“That population is so fragile. We’re losing animals every year. They’re not reproducing. The calves aren’t surviving,” he said. “We’re at the critical juncture here, we have to do something now, we can’t afford not to.”
But this is where the project becomes controversial. Donna Sandstrom is executive director of the orca advocacy group The Whale Trail. She served on Gov. Jay Inslee’s orca task force. She also worked on the Springer project as a citizen organizer and has thought long and hard about the risks involved in that kind of effort.
“I’m quite concerned that people don’t understand the unintended consequences or the possible outcomes if we start directly intervening with the Southern Residents,” Sandstrom said.
Sandstrom says it might feel good to set up a rehab center for whales. But that’s like putting a Band-Aid on the corner of a gaping wound. She says anyone who cares about endangered orcas needs to focus on addressing root causes to help them: increasing salmon runs so they have enough to eat, cleaning up the water and reducing vessel traffic that disturbs them.
“I don’t think we are there yet and I don’t think we should start going down that path until we’ve at least tried the habitat level protections,” she said.
Sandstrom is worried the sanctuary project could become a big distraction from the enormous efforts needed toward their habitat.
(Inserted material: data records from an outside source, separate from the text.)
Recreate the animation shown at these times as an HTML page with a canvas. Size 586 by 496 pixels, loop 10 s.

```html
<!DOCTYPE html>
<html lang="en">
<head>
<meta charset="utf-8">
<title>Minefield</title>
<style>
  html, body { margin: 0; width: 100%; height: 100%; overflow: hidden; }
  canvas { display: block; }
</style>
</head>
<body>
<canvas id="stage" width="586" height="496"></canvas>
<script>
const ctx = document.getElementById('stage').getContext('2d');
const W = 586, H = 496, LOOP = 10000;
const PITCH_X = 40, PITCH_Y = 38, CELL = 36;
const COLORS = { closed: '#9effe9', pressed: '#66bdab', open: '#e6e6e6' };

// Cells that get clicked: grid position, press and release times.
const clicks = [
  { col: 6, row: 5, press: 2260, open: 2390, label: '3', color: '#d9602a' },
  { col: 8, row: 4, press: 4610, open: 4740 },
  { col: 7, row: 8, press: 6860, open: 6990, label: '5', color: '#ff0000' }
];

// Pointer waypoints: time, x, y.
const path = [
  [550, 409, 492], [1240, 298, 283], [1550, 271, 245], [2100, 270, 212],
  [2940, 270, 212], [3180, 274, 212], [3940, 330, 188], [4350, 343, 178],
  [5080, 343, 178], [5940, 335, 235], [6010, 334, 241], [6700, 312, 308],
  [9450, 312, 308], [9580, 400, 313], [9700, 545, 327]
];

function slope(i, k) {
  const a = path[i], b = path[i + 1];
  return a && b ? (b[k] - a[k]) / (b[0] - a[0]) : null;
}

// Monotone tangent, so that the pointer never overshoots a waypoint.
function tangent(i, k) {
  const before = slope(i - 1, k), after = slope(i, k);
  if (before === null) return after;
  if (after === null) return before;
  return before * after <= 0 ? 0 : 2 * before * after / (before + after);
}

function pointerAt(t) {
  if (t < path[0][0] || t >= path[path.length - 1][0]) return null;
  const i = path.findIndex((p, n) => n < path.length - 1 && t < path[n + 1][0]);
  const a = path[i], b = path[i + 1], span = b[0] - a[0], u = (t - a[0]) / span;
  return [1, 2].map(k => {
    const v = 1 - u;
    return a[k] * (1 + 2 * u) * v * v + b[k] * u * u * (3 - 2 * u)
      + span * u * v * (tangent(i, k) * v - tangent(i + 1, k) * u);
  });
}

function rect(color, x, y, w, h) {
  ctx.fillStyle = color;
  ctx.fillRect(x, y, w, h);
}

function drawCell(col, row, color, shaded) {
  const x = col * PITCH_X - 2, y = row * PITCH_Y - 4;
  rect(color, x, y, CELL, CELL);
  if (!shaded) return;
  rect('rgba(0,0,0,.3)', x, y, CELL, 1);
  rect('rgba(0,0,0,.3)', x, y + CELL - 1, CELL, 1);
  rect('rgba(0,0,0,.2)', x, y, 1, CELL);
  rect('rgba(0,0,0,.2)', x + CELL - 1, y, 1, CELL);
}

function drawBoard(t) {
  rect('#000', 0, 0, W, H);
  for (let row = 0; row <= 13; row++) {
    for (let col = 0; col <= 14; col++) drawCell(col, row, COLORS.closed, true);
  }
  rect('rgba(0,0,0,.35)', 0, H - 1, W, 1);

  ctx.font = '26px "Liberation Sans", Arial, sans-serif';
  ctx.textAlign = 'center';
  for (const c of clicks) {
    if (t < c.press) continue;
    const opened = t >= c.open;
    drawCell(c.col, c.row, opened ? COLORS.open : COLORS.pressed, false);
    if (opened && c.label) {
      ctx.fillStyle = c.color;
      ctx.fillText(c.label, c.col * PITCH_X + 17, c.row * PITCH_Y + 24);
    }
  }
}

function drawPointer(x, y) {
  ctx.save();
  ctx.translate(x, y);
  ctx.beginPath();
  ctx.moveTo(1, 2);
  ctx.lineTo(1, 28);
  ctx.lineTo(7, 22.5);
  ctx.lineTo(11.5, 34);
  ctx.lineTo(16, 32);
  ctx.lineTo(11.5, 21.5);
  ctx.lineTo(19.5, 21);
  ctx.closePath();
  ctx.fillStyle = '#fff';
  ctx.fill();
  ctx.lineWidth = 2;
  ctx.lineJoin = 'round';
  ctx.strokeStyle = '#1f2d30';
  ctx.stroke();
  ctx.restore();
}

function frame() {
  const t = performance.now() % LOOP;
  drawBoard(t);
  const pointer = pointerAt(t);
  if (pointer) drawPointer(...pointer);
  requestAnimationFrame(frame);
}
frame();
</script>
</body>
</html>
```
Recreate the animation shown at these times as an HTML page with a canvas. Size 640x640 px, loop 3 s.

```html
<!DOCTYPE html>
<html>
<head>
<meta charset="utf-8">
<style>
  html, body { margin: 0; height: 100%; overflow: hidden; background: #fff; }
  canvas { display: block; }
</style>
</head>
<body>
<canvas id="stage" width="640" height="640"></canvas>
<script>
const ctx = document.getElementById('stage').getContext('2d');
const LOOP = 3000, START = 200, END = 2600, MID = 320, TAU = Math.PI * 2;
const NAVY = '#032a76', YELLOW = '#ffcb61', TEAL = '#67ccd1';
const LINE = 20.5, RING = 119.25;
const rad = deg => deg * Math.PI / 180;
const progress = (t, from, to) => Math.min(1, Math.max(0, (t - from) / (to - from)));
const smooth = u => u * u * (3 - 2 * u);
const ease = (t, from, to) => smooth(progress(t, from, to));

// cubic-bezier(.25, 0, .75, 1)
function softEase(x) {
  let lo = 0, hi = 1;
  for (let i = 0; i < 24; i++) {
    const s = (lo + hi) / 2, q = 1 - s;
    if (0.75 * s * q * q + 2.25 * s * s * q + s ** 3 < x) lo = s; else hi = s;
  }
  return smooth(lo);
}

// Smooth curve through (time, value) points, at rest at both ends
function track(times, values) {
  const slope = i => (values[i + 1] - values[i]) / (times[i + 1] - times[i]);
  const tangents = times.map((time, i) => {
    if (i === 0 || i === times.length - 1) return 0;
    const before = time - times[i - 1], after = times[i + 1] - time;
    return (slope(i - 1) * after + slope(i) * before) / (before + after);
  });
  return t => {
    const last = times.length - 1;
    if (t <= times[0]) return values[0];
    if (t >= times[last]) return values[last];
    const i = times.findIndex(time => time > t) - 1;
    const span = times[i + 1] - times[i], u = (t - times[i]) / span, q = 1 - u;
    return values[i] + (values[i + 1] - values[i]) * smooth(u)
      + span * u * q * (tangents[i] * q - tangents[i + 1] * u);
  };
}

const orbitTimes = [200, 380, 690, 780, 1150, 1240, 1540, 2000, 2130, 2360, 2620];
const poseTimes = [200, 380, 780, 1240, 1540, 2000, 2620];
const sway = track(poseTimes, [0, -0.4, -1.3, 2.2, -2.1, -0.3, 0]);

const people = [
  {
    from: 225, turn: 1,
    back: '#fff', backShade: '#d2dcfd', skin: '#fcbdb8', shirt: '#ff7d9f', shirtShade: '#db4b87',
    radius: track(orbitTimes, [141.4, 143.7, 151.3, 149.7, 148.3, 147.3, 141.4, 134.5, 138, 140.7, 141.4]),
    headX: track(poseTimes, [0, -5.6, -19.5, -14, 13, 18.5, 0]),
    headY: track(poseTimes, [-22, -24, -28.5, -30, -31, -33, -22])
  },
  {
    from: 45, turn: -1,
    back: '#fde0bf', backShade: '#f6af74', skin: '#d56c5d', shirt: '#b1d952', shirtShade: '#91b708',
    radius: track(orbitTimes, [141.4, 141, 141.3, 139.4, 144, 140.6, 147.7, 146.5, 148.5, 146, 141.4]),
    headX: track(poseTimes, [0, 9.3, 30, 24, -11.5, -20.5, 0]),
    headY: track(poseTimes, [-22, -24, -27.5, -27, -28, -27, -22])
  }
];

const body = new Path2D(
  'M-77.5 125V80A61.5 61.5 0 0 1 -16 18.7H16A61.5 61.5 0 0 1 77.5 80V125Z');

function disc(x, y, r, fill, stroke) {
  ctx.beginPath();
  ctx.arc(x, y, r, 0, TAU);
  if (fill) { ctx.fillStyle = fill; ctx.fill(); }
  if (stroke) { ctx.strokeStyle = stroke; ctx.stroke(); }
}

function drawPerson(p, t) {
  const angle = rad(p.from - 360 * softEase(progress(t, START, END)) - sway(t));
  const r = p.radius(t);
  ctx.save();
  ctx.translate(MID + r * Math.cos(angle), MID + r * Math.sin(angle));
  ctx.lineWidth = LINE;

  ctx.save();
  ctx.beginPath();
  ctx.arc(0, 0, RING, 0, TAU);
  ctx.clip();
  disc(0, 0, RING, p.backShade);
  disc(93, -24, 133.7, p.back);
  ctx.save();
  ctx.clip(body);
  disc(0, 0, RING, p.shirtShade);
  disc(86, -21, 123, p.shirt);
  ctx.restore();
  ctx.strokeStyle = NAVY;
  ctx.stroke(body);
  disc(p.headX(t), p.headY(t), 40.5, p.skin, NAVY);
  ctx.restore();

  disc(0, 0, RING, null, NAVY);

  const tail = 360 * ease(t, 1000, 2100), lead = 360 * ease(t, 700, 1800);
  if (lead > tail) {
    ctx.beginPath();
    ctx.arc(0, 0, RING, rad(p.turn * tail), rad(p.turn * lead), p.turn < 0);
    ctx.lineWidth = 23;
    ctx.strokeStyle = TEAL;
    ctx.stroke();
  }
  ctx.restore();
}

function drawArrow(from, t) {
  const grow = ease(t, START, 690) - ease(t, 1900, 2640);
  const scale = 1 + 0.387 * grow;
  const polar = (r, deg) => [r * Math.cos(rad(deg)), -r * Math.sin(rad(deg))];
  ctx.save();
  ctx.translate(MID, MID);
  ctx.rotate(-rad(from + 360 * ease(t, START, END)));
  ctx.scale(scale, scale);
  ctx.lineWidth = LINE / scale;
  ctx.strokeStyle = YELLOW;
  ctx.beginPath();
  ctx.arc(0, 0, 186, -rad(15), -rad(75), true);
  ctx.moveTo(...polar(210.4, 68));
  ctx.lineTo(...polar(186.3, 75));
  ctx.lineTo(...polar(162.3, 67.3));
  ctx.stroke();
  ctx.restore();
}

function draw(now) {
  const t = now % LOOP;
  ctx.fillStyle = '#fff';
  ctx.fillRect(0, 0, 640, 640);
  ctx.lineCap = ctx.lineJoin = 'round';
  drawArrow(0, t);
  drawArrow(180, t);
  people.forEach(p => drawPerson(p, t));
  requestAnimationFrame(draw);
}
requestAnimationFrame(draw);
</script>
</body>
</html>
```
She’s also concerned about the possible effects the project could have on the wild orcas here, once former captives arrive.
There are biological concerns: would they bring in disease? Project advocates say all candidates would be thoroughly screened prior to admission. The facility also would have double barriers in the water to keep any pathogens from spreading. And they point out they will have to get state and federal permits that will address all of these issues, as well.
Sandstrom says there are also cultural concerns, because whales are very vocal — wild orcas likely would hear foreign calls coming from behind the ropes of the sanctuary net pens.
“You know when the captures happened here in the '60s, the pods would not abandon the whales who had been netted off. They stayed until the whales were actually removed from places like Penn Cove,” Sandstrom said. “So I am fearful that having Lolita in hearing range of the Southern Residents, but not being able to join them, will create a terrible dilemma for both of them.”
Others think any contact would be a relief. Lolita’s presumed mother is 91-year-old L-25, Ocean Sun. Advocates say she deserves to at least know that her long-lost daughter is alive. But Sandstrom says there’s too much unknown risk.
“My recommendation for them would be to go anywhere but here," Sandstrom said. "Go someplace where there isn’t already a resident population, much less an endangered one."
But there is a strong drive to retire captive orcas in Puget Sound, almost as a kind of reparations for the Capture Era.
The Whale Sanctuary Project has narrowed its search to four locations: two in Nova Scotia and two in the Northwest. The sole location in Washington is in the San Juans off Cypress Island, the location of Cooke Aquaculture's notorious net pen collapse in 2017.
That site is still caught up in litigation over its lease, but the state Department of Natural Resources isn’t ruling out possible future use by the Whale Sanctuary Project. In an email they called it “an interesting proposal.”
Before anything can move forward though, the project says it needs to raise at least $20 million dollars.
UPDATE, Dec. 4, 9 p.m.: this story has been updated to clarify the roles of Jeff Foster and Donna Sandstrom in the Springer project.